According to Jenkins Thompson has said, "The people of the Second Congressional District and of this nation should not be punished due to political posturing. I demand my Republican colleagues to end this ‘CR to nowhere’ ping pong game and do the work their constituencies elected them to do."

New Jersey Rep. Rush Holt has created a list of how the shut down will effect citizens.

The critical services that will not cease are Social Security checks for seniors, people with disabilities and survivors would still go out. But new Social Security applications will likely not be processed.

Troops would continue to serve, though their pay could be put on hold. Critical homeland security functions such as border security would continue.
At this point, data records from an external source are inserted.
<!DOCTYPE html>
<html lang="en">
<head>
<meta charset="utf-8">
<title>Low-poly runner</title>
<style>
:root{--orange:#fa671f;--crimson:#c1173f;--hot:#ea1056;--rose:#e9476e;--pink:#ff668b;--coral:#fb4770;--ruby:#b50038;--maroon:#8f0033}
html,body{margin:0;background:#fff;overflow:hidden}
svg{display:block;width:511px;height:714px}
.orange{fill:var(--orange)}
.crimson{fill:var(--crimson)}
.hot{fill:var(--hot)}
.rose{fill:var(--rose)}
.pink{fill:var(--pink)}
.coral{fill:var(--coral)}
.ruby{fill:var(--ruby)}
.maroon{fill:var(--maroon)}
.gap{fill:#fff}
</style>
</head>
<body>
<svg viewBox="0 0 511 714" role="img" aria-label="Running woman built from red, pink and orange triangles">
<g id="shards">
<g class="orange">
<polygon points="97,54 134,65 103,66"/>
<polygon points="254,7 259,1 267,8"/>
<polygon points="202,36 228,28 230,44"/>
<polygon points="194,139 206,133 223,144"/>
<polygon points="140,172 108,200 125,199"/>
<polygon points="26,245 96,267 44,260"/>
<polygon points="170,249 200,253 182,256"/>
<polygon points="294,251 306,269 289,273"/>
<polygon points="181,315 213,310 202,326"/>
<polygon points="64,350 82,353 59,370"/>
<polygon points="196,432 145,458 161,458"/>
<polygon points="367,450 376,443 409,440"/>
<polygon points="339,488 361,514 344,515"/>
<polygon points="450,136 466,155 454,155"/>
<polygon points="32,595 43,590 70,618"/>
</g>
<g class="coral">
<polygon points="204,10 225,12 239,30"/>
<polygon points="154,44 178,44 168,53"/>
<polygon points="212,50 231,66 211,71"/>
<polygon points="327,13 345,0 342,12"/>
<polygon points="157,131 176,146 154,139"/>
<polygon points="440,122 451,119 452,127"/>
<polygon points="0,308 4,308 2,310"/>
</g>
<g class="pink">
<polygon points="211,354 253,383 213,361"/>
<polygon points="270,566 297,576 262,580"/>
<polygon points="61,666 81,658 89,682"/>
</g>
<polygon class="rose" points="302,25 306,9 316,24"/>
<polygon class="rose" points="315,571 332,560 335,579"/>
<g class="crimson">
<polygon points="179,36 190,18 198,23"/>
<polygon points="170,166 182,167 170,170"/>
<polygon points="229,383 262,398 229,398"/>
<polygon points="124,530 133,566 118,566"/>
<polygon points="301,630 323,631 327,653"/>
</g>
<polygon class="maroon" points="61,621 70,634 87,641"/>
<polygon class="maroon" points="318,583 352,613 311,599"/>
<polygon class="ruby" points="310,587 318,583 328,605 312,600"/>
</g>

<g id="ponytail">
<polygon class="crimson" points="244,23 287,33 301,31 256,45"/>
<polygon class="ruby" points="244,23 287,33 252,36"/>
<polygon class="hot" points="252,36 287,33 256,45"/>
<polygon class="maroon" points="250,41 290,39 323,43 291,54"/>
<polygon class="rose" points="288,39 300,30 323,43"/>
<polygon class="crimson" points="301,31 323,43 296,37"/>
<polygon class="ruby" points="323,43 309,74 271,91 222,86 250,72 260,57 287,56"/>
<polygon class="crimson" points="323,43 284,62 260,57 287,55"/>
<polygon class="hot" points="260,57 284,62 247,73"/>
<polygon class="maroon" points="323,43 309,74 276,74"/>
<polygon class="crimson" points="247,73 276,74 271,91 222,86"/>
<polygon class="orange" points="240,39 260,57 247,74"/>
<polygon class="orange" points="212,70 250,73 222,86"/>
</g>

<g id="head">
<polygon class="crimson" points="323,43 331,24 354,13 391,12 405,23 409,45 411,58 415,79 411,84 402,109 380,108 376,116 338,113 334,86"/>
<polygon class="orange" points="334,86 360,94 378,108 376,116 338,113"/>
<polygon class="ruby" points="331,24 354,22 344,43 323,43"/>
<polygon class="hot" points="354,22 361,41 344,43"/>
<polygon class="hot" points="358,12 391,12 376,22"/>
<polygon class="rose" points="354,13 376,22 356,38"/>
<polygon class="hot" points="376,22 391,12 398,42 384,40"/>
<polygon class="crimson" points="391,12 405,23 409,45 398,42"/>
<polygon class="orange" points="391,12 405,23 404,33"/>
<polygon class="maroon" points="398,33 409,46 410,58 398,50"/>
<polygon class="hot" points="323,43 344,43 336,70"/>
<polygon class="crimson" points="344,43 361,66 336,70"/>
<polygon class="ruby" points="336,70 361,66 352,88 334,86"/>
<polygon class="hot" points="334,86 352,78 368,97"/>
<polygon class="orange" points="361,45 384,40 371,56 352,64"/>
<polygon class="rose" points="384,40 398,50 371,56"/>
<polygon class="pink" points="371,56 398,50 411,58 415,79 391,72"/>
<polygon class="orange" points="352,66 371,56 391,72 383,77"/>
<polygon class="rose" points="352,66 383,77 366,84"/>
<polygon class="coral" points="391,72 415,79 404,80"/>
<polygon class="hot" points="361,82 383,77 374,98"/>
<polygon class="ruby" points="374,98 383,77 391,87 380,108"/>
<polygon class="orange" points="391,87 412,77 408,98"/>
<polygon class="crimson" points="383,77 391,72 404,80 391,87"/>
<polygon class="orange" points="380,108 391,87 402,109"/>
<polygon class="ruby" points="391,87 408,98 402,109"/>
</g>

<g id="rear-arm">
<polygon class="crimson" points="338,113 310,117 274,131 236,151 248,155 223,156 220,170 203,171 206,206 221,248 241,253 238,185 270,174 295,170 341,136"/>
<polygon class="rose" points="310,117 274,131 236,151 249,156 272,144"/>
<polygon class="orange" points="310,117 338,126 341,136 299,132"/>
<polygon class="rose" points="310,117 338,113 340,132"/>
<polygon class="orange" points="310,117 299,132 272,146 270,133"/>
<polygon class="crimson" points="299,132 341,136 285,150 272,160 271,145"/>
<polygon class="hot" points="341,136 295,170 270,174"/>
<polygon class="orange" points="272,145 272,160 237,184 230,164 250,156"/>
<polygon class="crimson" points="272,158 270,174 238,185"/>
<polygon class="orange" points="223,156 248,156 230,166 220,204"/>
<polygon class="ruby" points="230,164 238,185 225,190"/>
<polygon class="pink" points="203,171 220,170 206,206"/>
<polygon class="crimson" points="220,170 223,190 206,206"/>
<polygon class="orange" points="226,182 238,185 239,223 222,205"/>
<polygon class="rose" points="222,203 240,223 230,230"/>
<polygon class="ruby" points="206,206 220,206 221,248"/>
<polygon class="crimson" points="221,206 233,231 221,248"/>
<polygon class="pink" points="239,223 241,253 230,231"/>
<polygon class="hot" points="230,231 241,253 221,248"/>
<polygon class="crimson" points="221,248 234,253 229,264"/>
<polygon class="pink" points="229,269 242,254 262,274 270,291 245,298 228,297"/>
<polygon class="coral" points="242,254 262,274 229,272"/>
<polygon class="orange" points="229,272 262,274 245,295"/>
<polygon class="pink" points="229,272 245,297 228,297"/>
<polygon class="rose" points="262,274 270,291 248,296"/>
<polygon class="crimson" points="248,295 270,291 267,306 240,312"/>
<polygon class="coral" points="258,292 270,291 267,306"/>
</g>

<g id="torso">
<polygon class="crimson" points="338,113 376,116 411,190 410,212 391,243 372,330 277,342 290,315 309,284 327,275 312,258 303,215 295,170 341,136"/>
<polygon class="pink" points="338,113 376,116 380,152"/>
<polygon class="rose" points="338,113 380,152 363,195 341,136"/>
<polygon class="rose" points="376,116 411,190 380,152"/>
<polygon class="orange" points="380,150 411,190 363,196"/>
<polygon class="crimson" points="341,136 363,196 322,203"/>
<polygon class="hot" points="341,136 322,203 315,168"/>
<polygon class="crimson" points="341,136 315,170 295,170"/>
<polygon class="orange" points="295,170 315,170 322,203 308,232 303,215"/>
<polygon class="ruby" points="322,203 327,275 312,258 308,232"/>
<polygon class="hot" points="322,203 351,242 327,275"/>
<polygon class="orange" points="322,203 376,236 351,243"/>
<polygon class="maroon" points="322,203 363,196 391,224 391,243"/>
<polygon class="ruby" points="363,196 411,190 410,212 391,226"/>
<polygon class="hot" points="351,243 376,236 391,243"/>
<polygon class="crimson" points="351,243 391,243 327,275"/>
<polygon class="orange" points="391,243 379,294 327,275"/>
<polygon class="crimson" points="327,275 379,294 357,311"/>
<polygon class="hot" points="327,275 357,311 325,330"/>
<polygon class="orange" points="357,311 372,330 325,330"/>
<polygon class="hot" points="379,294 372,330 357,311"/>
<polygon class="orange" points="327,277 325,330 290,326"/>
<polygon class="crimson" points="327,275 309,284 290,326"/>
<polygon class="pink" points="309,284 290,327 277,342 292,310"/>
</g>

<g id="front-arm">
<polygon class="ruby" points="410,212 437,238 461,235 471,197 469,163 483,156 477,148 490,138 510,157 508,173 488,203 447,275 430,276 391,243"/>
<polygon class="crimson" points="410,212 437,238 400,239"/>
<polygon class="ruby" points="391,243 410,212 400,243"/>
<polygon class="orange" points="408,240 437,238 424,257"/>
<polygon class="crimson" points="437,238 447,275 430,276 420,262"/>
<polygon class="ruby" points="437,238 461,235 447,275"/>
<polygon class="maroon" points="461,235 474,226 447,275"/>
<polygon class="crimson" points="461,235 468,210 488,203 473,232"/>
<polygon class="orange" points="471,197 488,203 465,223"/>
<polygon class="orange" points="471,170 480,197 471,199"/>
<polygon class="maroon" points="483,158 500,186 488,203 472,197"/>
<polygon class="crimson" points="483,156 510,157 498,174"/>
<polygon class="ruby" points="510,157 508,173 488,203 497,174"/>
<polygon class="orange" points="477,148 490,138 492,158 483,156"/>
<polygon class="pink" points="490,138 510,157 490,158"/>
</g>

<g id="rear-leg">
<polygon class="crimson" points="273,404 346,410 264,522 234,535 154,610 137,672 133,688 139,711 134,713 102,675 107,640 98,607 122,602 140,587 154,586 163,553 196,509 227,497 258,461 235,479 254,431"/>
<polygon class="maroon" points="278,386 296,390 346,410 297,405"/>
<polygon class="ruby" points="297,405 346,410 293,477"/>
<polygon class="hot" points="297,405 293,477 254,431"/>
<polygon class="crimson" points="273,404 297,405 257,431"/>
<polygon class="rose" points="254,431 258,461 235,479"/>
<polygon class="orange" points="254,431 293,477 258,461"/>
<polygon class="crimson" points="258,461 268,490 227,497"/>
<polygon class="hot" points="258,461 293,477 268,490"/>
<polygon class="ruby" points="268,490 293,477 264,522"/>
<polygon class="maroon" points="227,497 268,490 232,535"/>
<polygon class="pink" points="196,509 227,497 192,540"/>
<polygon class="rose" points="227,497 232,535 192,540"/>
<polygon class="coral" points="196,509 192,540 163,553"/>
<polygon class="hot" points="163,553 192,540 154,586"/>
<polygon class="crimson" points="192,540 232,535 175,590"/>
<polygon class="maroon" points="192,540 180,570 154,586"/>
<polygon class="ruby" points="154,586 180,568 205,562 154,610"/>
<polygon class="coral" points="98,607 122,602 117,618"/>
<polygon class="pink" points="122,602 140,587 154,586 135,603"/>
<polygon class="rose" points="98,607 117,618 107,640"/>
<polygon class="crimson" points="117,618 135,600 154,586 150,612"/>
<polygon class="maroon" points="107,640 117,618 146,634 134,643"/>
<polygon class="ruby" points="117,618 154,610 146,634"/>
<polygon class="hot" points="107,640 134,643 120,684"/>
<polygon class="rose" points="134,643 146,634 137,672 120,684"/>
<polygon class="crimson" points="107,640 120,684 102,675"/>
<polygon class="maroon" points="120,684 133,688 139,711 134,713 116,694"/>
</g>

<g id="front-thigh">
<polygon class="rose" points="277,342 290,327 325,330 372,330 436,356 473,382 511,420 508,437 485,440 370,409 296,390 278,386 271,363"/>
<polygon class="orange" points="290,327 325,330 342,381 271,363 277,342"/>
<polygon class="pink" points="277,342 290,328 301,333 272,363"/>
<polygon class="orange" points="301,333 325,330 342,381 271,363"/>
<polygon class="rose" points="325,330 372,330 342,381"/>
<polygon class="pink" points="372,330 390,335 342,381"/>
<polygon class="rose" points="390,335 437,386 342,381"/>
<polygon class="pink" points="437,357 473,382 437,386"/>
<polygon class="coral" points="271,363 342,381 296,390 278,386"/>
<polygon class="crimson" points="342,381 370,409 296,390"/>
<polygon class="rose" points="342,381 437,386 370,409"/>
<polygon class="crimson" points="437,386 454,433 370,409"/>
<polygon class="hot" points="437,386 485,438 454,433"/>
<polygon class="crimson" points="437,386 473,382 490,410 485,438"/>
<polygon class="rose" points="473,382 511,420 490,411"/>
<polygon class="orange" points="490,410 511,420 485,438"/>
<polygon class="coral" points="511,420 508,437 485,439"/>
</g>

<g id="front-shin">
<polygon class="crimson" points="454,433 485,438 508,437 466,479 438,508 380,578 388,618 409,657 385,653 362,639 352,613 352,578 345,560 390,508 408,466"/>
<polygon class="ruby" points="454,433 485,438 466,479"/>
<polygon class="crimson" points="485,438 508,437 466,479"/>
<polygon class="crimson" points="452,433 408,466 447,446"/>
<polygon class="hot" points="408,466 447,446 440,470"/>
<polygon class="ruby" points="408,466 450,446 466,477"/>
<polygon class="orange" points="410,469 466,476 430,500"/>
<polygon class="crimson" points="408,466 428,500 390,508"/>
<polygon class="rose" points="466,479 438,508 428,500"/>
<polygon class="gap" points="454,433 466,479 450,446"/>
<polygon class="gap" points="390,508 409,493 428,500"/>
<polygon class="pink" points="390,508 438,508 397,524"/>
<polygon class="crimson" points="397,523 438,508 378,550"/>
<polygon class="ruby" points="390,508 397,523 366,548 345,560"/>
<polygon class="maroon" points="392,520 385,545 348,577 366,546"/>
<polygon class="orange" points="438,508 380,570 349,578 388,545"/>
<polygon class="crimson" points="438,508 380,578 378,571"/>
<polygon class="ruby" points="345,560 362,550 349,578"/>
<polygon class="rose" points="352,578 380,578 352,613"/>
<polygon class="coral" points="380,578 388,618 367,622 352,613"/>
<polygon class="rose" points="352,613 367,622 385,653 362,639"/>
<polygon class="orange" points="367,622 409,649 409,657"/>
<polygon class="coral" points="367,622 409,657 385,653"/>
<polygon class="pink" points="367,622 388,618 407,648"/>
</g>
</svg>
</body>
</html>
The Postal Service, which is self-funded, will continue to operate.

The FAA would keep the air traffic control system open and safe.

However, some services that are affected include unemployment benefits: the federal funds that help states pay the costs of their unemployment programs could be affected depending on the length of the shutdown.

While VA hospitals will remain open, veterans' benefits could be delayed or reduced, as was the case during the last shutdown.

National parks and the National Wildlife Refuge Systems would be among the first places to close if the government shuts down.

Passport and visa applications will not be processed. In the 1996 shutdown, over 200,000 passport applications and 30,000 daily visa applications went unprocessed.

IRS processing of tax refunds for some returns would be suspended.

FHA new home loan guarantees may cease.

Small Business Administraion approval of applications for business loan guarantees and direct loans to small businesses would likely cease, impacting the engines of our economy and potentially slowing the economic recovery.

Farm loans and farm payments would cease.

National museums, including the Smithsonian Institution, would close in the event of a government shutdown.

Access to the U.S. Capitol: Guide and staff-led tours of the Capitol will be canceled. The House Gallery will remain open. The White House website will also not be updated.